Tuesday, July 22, 2014

Thomas Berger Dead at 89

An underrated novelist has died. Thomas Berger, one of my favorites, is best known, I suppose, for Little Big Man, one of those rare examples of a very good book which was made into a very good movie. Both have a bit of the feel of Forrest Gump about them, to name something better known to most people, in that they're very picaresque — there's a good word for you.

I haven't read even half of Berger's output. I suppose my favorite so far is indeed Little Big Man, which, fans who don't know will be pleased to learn, was followed 35 years later by The Return of Little Big Man, which is a good read too. After those two, I suppose my favorite so far is Changing the Past, which is hard to fit into a genre. What Berger did in part, you see, was to try to write a good novel in every genre he could think of, and he pretty much succeeded.

If you're a fan of the novel, and haven't already done so, I recommend that you accumulate his books and put them on your to-read shelf.

His NY Times obit begins:

Thomas Berger, the reclusive and bitingly satirical novelist who explored the myths of the American West in “Little Big Man” and the mores of 20th-century middle-class society in a shelf of other well-received books, died on July 13 in Nyack, N.Y. He was 89.

His agent, Cristina Concepcion, said she learned of his death, at Nyack Hospital, on Monday. Mr. Berger lived in Grand View, a village in Rockland County, N.Y., where he had remained fiercely protective of his privacy.

Mr. Berger fell into that category of novelists whose work is admired by critics, devoured by devoted readers and even assigned in modern American literature classes but who owe much of their popularity to Hollywood. “Little Big Man,” published in 1964, is widely known for Arthur Penn’s film adaptation, released in 1970, starring Dustin Hoffman as the protagonist, Jack Crabb.

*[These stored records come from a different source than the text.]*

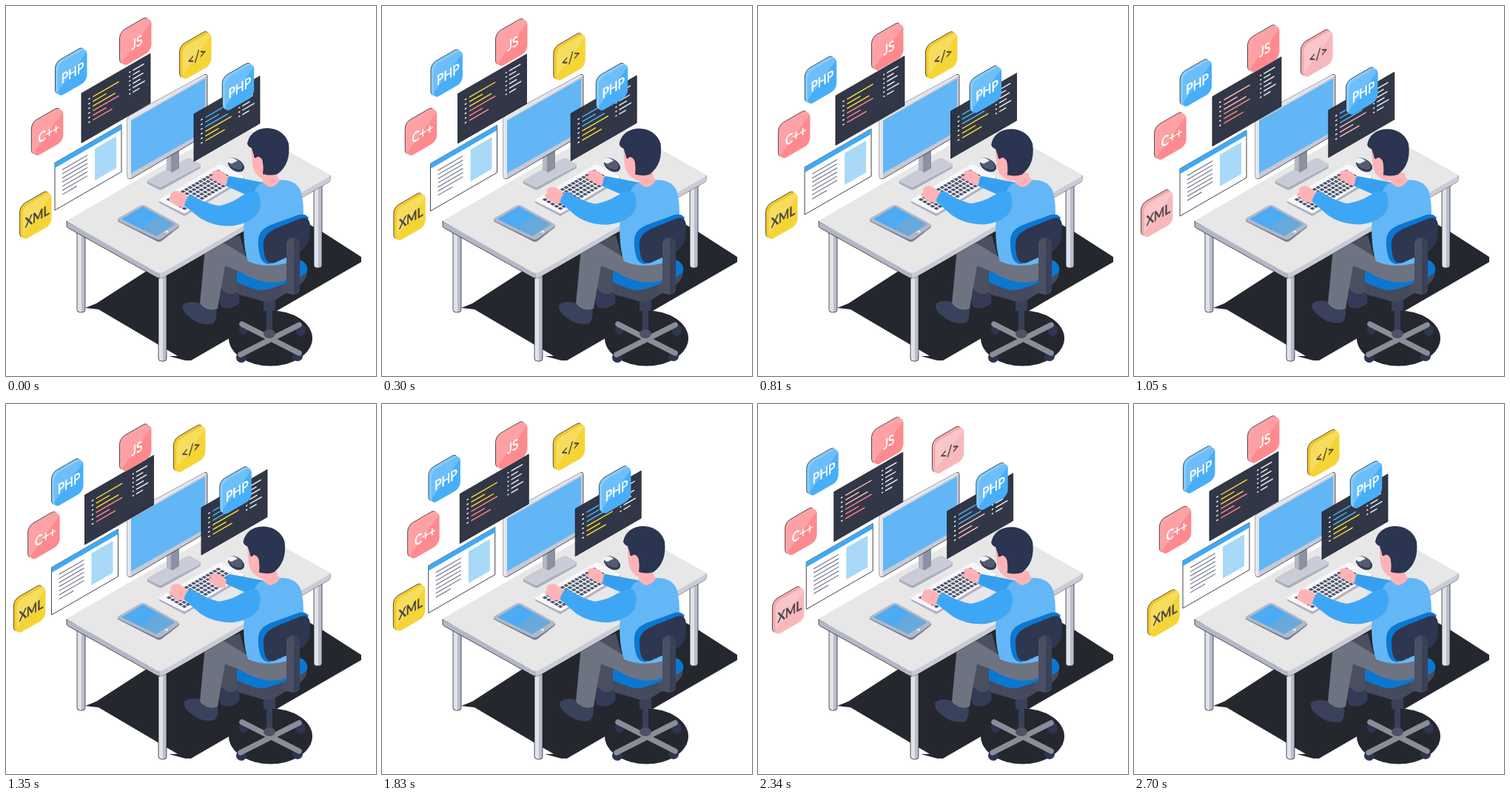
Animation, 500 px wide and 500 px high, one loop 2760 ms. Source, as an HTML page:

```html
<!DOCTYPE html>
<html lang="en">
<head>
<meta charset="utf-8">
<title>Programmer at a desk</title>
<style>
  html, body { margin: 0; width: 100%; height: 100%; overflow: hidden; background: #fff; }
  svg { display: block; width: 100vw; height: 100vh; --yellow: #f5d535; --amber: #f3c92f; }
  svg.rosy { --yellow: #f8b8bb; --amber: #f5a9ad; }
  text { font: 18px Lato, sans-serif; text-anchor: middle; stroke-width: .6; }
  .edge { stroke: #15171c; stroke-width: .7; }
  .line { fill: none; stroke-linecap: round; }
  .skin { fill: #ffb3b6; }
</style>
</head>
<body>
<svg id="stage" viewBox="0 0 500 500">
  <defs>
    <linearGradient id="sheen" x2=".7" y2="1">
      <stop offset=".55" stop-color="#fff" stop-opacity=".2"/>
      <stop offset=".55" stop-color="#fff" stop-opacity="0"/>
    </linearGradient>
    <linearGradient id="leg">
      <stop offset=".55" stop-color="#e0e2e9"/>
      <stop offset=".55" stop-color="#b9bcca"/>
    </linearGradient>
  </defs>

  <!-- Shadows -->
  <path fill="#24272e" d="M107 408L122 402 345 258 427 305 480 339V346L250 479H242L220 473H232L125 410Z"/>
  <ellipse fill="#24272e" cx="357.500" cy="449" rx="56.500" ry="37.500"/>

  <!-- Chair base and seat -->
  <g fill="#2d3550">
    <ellipse cx="321" cy="437" rx="6" ry="7"/><ellipse cx="398" cy="438" rx="7" ry="8"/>
    <ellipse cx="318" cy="475" rx="7" ry="7"/><ellipse cx="394" cy="473" rx="7" ry="7"/>
  </g>
  <path class="line" stroke="#8b8e99" stroke-width="7.500" d="M319 430L396 469M396 431L317 471"/>
  <path fill="#3a4058" d="M348 385H364V412H360V440H352V412H348Z"/>
  <ellipse fill="#4d5265" cx="356" cy="443" rx="8" ry="6"/>
  <path fill="#454a5d" d="M295 354L335 342 404 352C409 360 406 370 398 376L364 397Q352 402 340 397L308 388Q297 384 296 376Z"/>
  <path fill="#0a78d1" d="M303 364L350 341 400 344Q409 350 407 359Q402 367 360 381Q344 387 331 381L306 371Q302 368 303 364Z"/>

  <!-- Legs -->
  <path fill="#4b5060" d="M276 322L316 310 326 345 312 350 312 388Q302 394 291 386L292 345Z"/>
  <path fill="#343b57" d="M291 382Q301 394 313 386Q317 393 315 402Q305 411 293 408Q287 404 289 392Z"/>
  <g id="foot"><path fill="#3a415c" d="M239 404Q247 397 263 402Q276 411 284 410Q286 422 280 429Q263 433 249 421Q237 413 239 404Z"/></g>
  <path fill="#6e7381" d="M269 328Q280 316 298 322L338 347 388 338Q397 350 388 364Q374 376 352 373Q335 371 318 360L296 351 286 409Q272 414 262 402Z"/>

  <!-- Desk -->
  <g class="edge" fill="url(#leg)">
    <rect x="416" y="238" width="11" height="116" rx="4"/>
    <rect x="96" y="296" width="11" height="118" rx="4"/>
    <rect x="206" y="356" width="11" height="124" rx="4"/>
  </g>
  <path class="edge" fill="#b3b6c4" d="M82 291V297Q82 299 84 300L204 367Q208 369 212 367L436 238Q438 237 438 235V229L208 355Z"/>
  <path fill="#c9ccd6" d="M208 360L438 229V235Q438 237 436 238L212 367Q210 368 208 368Z"/>
  <path fill="#e7e7e8" d="M84 289L309 159Q312 157 315 159L436 227Q439 229 436 231L212 360Q208 362 204 360L84 292Q81 290.500 84 289Z"/>

  <!-- Monitor -->
  <path fill="#a9adbc" d="M191 236V240L206 248Q208 249 211 248L263 219V215L208 240Z"/>
  <path fill="#c9ccd6" d="M193 234L244 206Q247 205 250 206L262 213Q264 215 262 217L211 244Q208 246 205 244L193 238Q190 236 193 234Z"/>
  <path fill="#8b90a2" d="M217 198L234 190V219L225 225 217 221Z"/>
  <path fill="#b3b7c5" d="M217 198L223 195V224L217 221Z"/>
  <path class="edge" fill="#c7cad5" d="M164 153Q164 150 167 148L268 93Q272 91 272 95V170Q272 173 270 174L170 233Q164 235 164 230Z"/>
  <path fill="#e3e5eb" d="M164 153Q164 150 167 148L268 93 272 94 169 154V233Q164 234 164 230Z"/>
  <path fill="#62b6f6" d="M169 155L269 98V169L169 226Z"/>

  <!-- Tablet -->
  <path fill="#777d92" d="M151 289V291L204 318Q208 320 211 317L234 299V296L207 314Z"/>
  <path fill="#b3b7c6" d="M153 286L181 270Q185 268 189 270L232 294Q236 297 232 299L211 314Q207 317 203 315L153 291Q149 288 153 286Z"/>
  <path fill="#4dabf3" d="M156 288L185 271 228 295 203 311Z"/>
  <path fill="#68a9dc" d="M209 284L228 295 203 311 185 302Q194 288 209 284Z"/>
  <ellipse fill="#e6e8ee" cx="217" cy="305" rx="2.500" ry="1.500"/>

  <!-- Keyboard and mouse -->
  <path fill="#aeb2c1" d="M207 262V266L241 284 322 236V231L241 278Z"/>
  <path fill="#f8f8fa" d="M208 261L287 215Q290 213 293 215L320 229Q323 231 320 233L244 279Q241 281 238 279L208 264Q205 262 208 261Z"/>
  <g id="keys" fill="#50576d" transform="matrix(.866 -.5 .866 .5 207 262)"/>
  <ellipse fill="#343b54" cx="311" cy="215" rx="12" ry="8" transform="rotate(32 311 215)"/>
  <ellipse fill="#545b73" cx="310" cy="213" rx="11" ry="6.500" transform="rotate(32 310 213)"/>
  <path fill="#f0f1f5" d="M299 208Q303 203 310 207L313 209 305 213Q299 212 299 208Z"/>

  <g id="floaters"/>

  <!-- Person -->
  <path fill="#369ff0" d="M297 232L303 230 350 239V256L322 254 297 243Z"/>
  <g id="rightHand"><path class="skin" d="M300 231L298 241Q289 242 284 237L276 233Q274 230 279 229L278 225Q279 222 284 222Q293 222 300 231Z"/></g>
  <path class="skin" d="M347 222L366 226Q366 233 371 235V246Q359 252 347 243Z"/>
  <path fill="#64b7f6" d="M338 246Q342 240 348 239Q358 252 371 235Q396 235 400 256Q404 278 400 300L390 344Q355 357 327 345Q319 322 322 280Z"/>
  <g id="leftArm">
    <path class="skin" d="M247 261L241 271Q233 273 227 268L221 264Q218 261 223 259L222 255Q224 250 231 250Q240 251 247 261Z"/>
    <path fill="#3ea7f5" d="M250 255Q267 266 288 270Q306 266 318 257Q330 249 340 251Q347 263 342 277Q334 292 308 297Q282 299 263 287L241 270Q242 260 250 255Z"/>
  </g>

  <!-- Chair back -->
  <path fill="#0a78d1" d="M341 323C340 306 346 301 360 295L393 283Q403 279 409 286L402 300 356 349Q342 349 341 323Z"/>
  <path fill="#2e3650" d="M348 326C347 311 354 306 366 300L398 287Q411 283 411 299C411 318 408 326 394 333L363 347Q349 351 348 326Z"/>
  <path fill="#4a5064" d="M379 320Q380 314 388 313Q397 314 397 321V384Q396 389 388 390L374 387V376L379 374Z"/>
  <path fill="#3b4158" d="M389 313Q397 314 397 321V384Q396 388 389 390Z"/>

  <g id="head">
    <path class="skin" d="M331 188L365 205 366 230Q355 238 347 234Q335 228 333 214Z"/>
    <path fill="#2b3450" d="M326 186C328 176 334 169 345 166C362 162 378 171 382 186C384 205 379 218 367 227Q358 230 347 227Q349 214 345 207Q341 201 338 205Q335 206 335 202L332 192Q327 190 326 186Z"/>
    <ellipse class="skin" cx="342" cy="211" rx="5" ry="7" transform="rotate(-12 342 211)"/>
  </g>
</svg>
<script>
const STEP = 30, LAST = 2700, LOOP = 2760;
const $ = id => document.getElementById(id);
const stage = $('stage');
const floaters = [];
const rad = deg => deg * Math.PI / 180;

// Straight drift out and back, or an elliptical orbit with a phase per axis.
const drift = (x, y, dx, dy) => a => {
  const k = (1 - Math.cos(a)) / 2;
  return [x + dx * k, y + dy * k];
};
const orbit = (x, y, rx, ry, px, py) => a =>
  [x + rx * Math.cos(a - rad(px)), y + ry * Math.cos(a - rad(py))];

function addFloater(markup, path) {
  const g = document.createElementNS('http://www.w3.org/2000/svg', 'g');
  g.innerHTML = markup;
  $('floaters').append(g);
  floaters.push({ g, path });
}

const rule = (x, y, length, color) =>
  `<path class="line" stroke="${color}" stroke-width="1.700" d="M${x} ${y}h${length}"/>`;

const wall = content => `<g transform="matrix(1 -.577 0 1 0 0)">${content}</g>`;

function codePanel(w, h, first, second, path) {
  let s = `<rect class="edge" width="${w}" height="${h}" fill="#292f40" opacity=".96"/>`;
  [34, 17, 29, 34, 17, 25].forEach((length, i) => {
    const y = 13.5 + i * 6.3;
    s += rule(10, y, 1, '#fff') + rule(16, y, length, i < 3 ? first : second);
  });
  [14, 8, 13, 9, 15, 8].forEach((length, i) => {
    const y = 9 + i * 5.9;
    s += rule(w - 28, y, .6, '#fff') + rule(w - 23, y, length, '#e8eaf0');
  });
  addFloater(wall(s), path);
}

function pagePanel(path) {
  let s = '<rect class="edge" width="90" height="64" fill="#fff"/>' +
    '<path fill="#3fa9f5" d="M0 0h90v7h-90z"/><path fill="#a8d9f8" d="M54 12h29v43h-29z"/>';
  for (let i = 0; i < 7; i++)
    s += `<path stroke="#777c92" stroke-width="1.400" d="M10 ${15 + i * 5.6}h${i < 6 ? 34 : 20}"/>`;
  addFloater(wall(s), path);
}

const themes = {
  blue: ['#48aef7', '#83cbfb', '#fff'],
  pink: ['#fd8a8f', '#ffa3a6', '#fff'],
  yellow: ['var(--yellow)', 'var(--amber)', '#47434a']
};

function tile(label, theme, path) {
  const [face, side, ink] = themes[theme];
  const square = (i, attrs) => `<rect x="-22.500" y="-22.500" width="45" height="45" rx="8" ${attrs}
    transform="matrix(.866 -.5 0 1 ${24 - i} ${33 - i * .6})"/>`;
  let s = '';
  for (let i = 4; i > 0; i--) s += square(i, `fill="${side}" ${i === 4 ? 'class="edge"' : ''}`);
  s += square(0, `fill="${face}"`) + square(0, 'fill="url(#sheen)"');
  s += `<text fill="${ink}" stroke="${ink}" transform="matrix(.866 -.5 0 1 24 33)" y="6.500">${label}</text>`;
  addFloater(s, path);
}

codePanel(93, 67, 'var(--yellow)', '#ff8388', drift(102, 118, 4.5, 5));
pagePanel(drift(66, 212, -4.5, 9));
codePanel(89, 64, '#4db2f8', 'var(--yellow)', drift(254, 146, 10, -6));
tile('JS', 'pink', drift(153, 16, 0, 11));
tile('PHP', 'blue', drift(66, 57, -5, 17));
tile('C++', 'pink', orbit(31.5, 142, 4.7, 4, 300, 200));
tile('XML', 'yellow', orbit(14, 248, 5, 5, 325, 55));
tile('&lt;/&gt;', 'yellow', orbit(230, 31.5, 5, 5.5, 325, 55));
tile('PHP', 'blue', orbit(290, 81, 4.5, 4, 293, 200));

let keys = '';
for (let row = 0; row < 5; row++)
  for (let col = 0; col < 15; col++)
    keys += `<rect x="${6 + col * 5.5}" y="${5 + row * 6}" width="4.200" height="4.500" rx="1"/>`;
$('keys').innerHTML = keys;

// Eased value through [time, value] pairs.
function track(t, points) {
  const i = points.findIndex(p => p[0] > t);
  if (i < 0) return points[points.length - 1][1];
  const [t0, v0] = points[i - 1], [t1, v1] = points[i];
  return v0 + (v1 - v0) * (1 - Math.cos(Math.PI * (t - t0) / (t1 - t0))) / 2;
}
const headTrack = [[0, 0], [120, 0], [480, 1], [1170, 1], [1530, 0], [1920, 0], [2250, 1], [2370, 1], [2670, 0]];
const leftTrack = [[0, 0], [420, 1], [1950, 1], [2280, 0]];
const rightTrack = [[0, 0], [1080, 0], [1320, 1], [1440, 1], [1740, 0]];

const pose = (id, transform) => $(id).setAttribute('transform', transform);
const within = (t, from, to) => t >= from && t < to;

function draw(now) {
  const t = Math.min(LAST, Math.floor(now % LOOP / STEP) * STEP);
  const angle = t / LAST * 2 * Math.PI;
  for (const { g, path } of floaters) g.setAttribute('transform', `translate(${path(angle)})`);

  const lean = track(t, headTrack), left = track(t, leftTrack), right = track(t, rightTrack);
  pose('head', `translate(${-10 * lean} ${lean}) rotate(${-lean} 358 235)`);
  pose('leftArm', `rotate(${3.7 * left} 335 260)`);
  pose('rightHand', `translate(${-2 * right} ${7 * right})`);
  const tap = (1 - Math.cos(angle)) / 2;
  pose('foot', `translate(${2 * tap} ${-2 * tap})`);
  stage.classList.toggle('rosy', within(t, 900, 1200) || within(t, 2190, 2490));
}

const start = performance.now();
function tick() {
  draw(performance.now() - start);
  requestAnimationFrame(tick);
}
tick();
</script>
</body>
</html>
```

1 comment:

  1. I only read Little Big Man when I was 16 and it was one of my favorite novels for years.